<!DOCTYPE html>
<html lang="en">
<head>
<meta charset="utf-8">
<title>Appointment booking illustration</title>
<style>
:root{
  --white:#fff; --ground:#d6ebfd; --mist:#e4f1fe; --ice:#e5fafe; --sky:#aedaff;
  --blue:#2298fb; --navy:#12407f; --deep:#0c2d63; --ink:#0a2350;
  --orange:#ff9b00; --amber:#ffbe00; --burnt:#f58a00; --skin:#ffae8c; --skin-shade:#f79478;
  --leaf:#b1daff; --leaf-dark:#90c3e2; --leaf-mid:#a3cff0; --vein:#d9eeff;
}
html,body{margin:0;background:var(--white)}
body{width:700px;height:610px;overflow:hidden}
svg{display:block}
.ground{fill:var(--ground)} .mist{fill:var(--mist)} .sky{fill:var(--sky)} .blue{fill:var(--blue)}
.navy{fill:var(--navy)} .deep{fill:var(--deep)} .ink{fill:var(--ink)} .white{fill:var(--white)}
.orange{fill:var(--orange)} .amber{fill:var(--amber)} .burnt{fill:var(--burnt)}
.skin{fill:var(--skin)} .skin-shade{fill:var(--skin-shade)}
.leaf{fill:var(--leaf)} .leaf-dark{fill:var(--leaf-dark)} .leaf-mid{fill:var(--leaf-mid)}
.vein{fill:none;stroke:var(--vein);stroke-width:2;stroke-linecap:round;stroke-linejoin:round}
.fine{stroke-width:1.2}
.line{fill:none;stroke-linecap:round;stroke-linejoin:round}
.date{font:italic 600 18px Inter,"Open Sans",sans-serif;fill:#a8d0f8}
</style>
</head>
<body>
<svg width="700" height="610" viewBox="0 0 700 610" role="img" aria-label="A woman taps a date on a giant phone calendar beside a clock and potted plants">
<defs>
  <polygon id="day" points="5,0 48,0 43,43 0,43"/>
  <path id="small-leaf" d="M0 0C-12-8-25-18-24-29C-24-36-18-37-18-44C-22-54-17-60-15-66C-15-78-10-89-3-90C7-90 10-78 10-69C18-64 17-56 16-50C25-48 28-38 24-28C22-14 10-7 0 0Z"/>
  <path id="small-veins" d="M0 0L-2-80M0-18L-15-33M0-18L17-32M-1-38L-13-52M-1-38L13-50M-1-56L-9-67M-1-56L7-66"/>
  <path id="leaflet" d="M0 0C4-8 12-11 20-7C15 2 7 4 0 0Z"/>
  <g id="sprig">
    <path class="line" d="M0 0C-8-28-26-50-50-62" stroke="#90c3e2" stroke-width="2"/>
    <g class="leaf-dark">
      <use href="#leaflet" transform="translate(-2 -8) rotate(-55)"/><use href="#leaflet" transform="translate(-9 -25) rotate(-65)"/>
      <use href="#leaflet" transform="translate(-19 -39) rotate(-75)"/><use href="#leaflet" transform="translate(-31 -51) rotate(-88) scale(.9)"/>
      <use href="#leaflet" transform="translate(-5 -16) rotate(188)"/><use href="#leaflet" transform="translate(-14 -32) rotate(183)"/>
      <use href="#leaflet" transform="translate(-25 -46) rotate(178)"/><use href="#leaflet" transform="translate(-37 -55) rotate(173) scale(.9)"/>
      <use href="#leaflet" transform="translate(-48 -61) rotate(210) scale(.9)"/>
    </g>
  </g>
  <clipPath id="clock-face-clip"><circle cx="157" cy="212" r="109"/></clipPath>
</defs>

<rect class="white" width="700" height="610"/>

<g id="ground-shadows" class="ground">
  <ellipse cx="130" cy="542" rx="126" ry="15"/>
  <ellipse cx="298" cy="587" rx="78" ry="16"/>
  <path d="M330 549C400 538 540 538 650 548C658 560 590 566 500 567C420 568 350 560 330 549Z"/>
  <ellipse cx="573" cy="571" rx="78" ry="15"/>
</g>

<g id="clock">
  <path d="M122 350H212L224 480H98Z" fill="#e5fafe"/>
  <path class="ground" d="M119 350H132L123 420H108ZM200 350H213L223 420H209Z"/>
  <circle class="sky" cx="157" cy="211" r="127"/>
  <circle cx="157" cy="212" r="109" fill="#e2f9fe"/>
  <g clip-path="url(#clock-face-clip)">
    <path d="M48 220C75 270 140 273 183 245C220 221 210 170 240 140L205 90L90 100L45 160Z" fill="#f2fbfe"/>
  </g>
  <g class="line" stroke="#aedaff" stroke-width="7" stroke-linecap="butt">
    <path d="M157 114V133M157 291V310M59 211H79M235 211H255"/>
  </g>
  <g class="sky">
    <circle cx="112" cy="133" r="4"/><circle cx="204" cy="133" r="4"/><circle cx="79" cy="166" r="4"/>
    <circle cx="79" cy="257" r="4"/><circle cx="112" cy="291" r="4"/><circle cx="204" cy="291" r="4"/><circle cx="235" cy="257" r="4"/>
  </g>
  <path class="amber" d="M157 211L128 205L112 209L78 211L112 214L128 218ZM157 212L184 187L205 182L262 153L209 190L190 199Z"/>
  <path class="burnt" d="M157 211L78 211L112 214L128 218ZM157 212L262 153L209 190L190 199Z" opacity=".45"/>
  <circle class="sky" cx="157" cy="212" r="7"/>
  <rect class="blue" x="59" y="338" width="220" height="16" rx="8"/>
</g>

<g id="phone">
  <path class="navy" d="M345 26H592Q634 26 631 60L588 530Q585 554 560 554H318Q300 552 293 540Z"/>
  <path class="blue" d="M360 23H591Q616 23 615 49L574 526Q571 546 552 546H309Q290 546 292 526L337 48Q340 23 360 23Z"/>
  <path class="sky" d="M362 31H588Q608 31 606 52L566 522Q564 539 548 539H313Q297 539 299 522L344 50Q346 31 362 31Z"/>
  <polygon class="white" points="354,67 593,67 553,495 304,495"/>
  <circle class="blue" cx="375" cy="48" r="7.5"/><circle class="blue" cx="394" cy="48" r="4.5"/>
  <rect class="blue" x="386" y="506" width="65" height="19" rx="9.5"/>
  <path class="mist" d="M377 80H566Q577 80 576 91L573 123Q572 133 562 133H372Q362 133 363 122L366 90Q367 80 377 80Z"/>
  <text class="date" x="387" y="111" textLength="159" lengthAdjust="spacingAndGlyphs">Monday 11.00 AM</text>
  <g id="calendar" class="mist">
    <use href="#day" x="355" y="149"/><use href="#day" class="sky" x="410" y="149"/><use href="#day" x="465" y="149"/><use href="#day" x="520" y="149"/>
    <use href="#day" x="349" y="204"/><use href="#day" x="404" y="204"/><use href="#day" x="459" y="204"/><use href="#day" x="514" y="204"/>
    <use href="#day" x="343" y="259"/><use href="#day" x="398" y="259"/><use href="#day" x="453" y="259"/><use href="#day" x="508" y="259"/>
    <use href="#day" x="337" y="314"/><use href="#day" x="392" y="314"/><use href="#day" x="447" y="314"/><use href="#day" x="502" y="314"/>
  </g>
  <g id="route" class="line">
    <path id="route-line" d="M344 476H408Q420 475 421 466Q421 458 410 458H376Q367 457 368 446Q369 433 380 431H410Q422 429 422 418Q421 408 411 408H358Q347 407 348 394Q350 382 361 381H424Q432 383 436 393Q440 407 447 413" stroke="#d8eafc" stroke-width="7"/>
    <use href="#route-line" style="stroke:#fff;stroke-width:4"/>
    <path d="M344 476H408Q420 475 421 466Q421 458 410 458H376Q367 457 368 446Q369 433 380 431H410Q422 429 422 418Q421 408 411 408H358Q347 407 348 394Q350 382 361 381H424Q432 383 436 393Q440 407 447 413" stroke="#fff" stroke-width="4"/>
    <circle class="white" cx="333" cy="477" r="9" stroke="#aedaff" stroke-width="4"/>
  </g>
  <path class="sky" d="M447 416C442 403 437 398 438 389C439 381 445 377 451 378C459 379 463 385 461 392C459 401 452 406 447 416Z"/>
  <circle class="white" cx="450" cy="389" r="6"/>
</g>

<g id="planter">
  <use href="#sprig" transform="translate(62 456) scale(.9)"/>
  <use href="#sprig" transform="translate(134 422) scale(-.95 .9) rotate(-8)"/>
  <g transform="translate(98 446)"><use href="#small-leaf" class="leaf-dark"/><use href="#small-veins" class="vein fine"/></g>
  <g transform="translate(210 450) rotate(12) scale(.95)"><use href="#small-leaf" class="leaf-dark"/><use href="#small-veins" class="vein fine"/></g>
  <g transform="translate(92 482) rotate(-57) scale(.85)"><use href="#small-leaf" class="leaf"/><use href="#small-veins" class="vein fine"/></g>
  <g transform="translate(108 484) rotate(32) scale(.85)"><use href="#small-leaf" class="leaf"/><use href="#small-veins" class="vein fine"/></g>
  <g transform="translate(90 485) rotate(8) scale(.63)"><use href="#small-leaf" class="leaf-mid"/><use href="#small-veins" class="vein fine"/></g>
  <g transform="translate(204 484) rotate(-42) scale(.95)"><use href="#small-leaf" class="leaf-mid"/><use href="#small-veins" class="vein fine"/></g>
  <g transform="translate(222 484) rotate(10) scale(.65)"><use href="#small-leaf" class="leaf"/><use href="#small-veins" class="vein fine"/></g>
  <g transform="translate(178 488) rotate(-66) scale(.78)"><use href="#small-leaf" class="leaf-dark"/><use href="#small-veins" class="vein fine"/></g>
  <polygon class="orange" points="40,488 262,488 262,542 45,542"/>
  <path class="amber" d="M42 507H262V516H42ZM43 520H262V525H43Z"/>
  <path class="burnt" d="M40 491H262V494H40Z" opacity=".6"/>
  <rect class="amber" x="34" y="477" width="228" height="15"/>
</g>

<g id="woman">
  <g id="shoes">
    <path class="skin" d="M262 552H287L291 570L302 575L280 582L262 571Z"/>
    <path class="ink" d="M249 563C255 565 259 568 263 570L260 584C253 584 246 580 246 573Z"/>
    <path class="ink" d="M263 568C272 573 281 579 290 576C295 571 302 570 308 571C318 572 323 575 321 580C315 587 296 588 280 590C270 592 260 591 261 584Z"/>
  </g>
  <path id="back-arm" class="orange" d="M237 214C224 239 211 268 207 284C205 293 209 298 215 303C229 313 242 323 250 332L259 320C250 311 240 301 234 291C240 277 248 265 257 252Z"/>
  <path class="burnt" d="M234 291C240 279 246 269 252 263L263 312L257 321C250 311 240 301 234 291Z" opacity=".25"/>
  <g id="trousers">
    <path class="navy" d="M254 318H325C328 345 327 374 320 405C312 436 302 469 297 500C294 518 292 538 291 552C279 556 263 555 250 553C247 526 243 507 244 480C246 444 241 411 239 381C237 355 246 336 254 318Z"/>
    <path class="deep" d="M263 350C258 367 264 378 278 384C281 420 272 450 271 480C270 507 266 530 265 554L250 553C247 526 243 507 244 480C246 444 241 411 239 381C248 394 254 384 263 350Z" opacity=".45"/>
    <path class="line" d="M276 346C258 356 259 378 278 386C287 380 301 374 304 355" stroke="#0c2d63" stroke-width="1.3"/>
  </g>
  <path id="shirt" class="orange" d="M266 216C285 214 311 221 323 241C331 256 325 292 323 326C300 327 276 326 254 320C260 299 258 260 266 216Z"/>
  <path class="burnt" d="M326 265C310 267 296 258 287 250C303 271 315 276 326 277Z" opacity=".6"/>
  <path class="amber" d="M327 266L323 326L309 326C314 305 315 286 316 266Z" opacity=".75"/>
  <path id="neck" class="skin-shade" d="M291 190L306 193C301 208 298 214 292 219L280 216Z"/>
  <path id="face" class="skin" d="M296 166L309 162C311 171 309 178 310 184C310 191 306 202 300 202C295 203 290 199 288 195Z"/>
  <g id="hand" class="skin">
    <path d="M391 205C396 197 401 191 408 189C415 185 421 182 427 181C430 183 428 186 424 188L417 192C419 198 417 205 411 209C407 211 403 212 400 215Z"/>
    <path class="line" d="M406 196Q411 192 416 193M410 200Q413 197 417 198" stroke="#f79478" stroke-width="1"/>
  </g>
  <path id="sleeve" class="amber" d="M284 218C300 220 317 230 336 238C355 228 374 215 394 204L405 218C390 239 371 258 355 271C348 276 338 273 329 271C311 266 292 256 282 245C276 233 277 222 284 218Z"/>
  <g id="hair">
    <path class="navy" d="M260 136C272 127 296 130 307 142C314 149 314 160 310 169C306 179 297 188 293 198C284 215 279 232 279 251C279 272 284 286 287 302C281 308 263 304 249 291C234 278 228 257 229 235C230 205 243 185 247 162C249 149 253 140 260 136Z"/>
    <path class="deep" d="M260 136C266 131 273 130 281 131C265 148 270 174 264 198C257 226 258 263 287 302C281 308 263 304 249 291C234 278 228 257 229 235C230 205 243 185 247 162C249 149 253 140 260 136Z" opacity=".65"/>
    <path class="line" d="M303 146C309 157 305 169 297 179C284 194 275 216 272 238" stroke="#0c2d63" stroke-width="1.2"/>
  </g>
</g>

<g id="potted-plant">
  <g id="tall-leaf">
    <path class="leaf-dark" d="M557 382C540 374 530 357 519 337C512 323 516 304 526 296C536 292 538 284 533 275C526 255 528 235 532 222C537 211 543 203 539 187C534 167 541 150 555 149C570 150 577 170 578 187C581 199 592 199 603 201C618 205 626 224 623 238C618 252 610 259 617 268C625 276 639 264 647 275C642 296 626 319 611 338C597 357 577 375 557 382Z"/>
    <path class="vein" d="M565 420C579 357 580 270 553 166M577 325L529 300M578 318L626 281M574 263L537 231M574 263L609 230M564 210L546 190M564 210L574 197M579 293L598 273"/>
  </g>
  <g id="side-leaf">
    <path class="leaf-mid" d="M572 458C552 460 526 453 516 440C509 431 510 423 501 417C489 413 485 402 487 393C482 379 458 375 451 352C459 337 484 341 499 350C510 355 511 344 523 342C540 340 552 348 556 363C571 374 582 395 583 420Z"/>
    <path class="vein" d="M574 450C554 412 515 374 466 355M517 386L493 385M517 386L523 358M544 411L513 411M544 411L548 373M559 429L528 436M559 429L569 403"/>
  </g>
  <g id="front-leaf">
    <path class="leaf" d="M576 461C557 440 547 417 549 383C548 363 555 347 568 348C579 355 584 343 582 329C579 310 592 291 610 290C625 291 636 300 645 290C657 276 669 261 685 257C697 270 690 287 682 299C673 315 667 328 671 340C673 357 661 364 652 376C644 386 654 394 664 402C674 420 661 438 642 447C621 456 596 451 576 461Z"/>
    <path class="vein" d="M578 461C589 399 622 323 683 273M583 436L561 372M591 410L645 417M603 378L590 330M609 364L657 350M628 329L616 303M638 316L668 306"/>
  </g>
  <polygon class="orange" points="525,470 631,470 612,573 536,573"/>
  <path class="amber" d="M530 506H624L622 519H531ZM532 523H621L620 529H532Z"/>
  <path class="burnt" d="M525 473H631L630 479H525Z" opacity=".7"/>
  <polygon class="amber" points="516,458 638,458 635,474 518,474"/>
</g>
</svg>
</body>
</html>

* [INSTRUCTIONS FOR THE TASK]:
From the records above, copy each line where the word "clip" can be found.

* [EXERCISE RESULT]:
  <clipPath id="clock-face-clip"><circle cx="157" cy="212" r="109"/></clipPath>
  <g clip-path="url(#clock-face-clip)">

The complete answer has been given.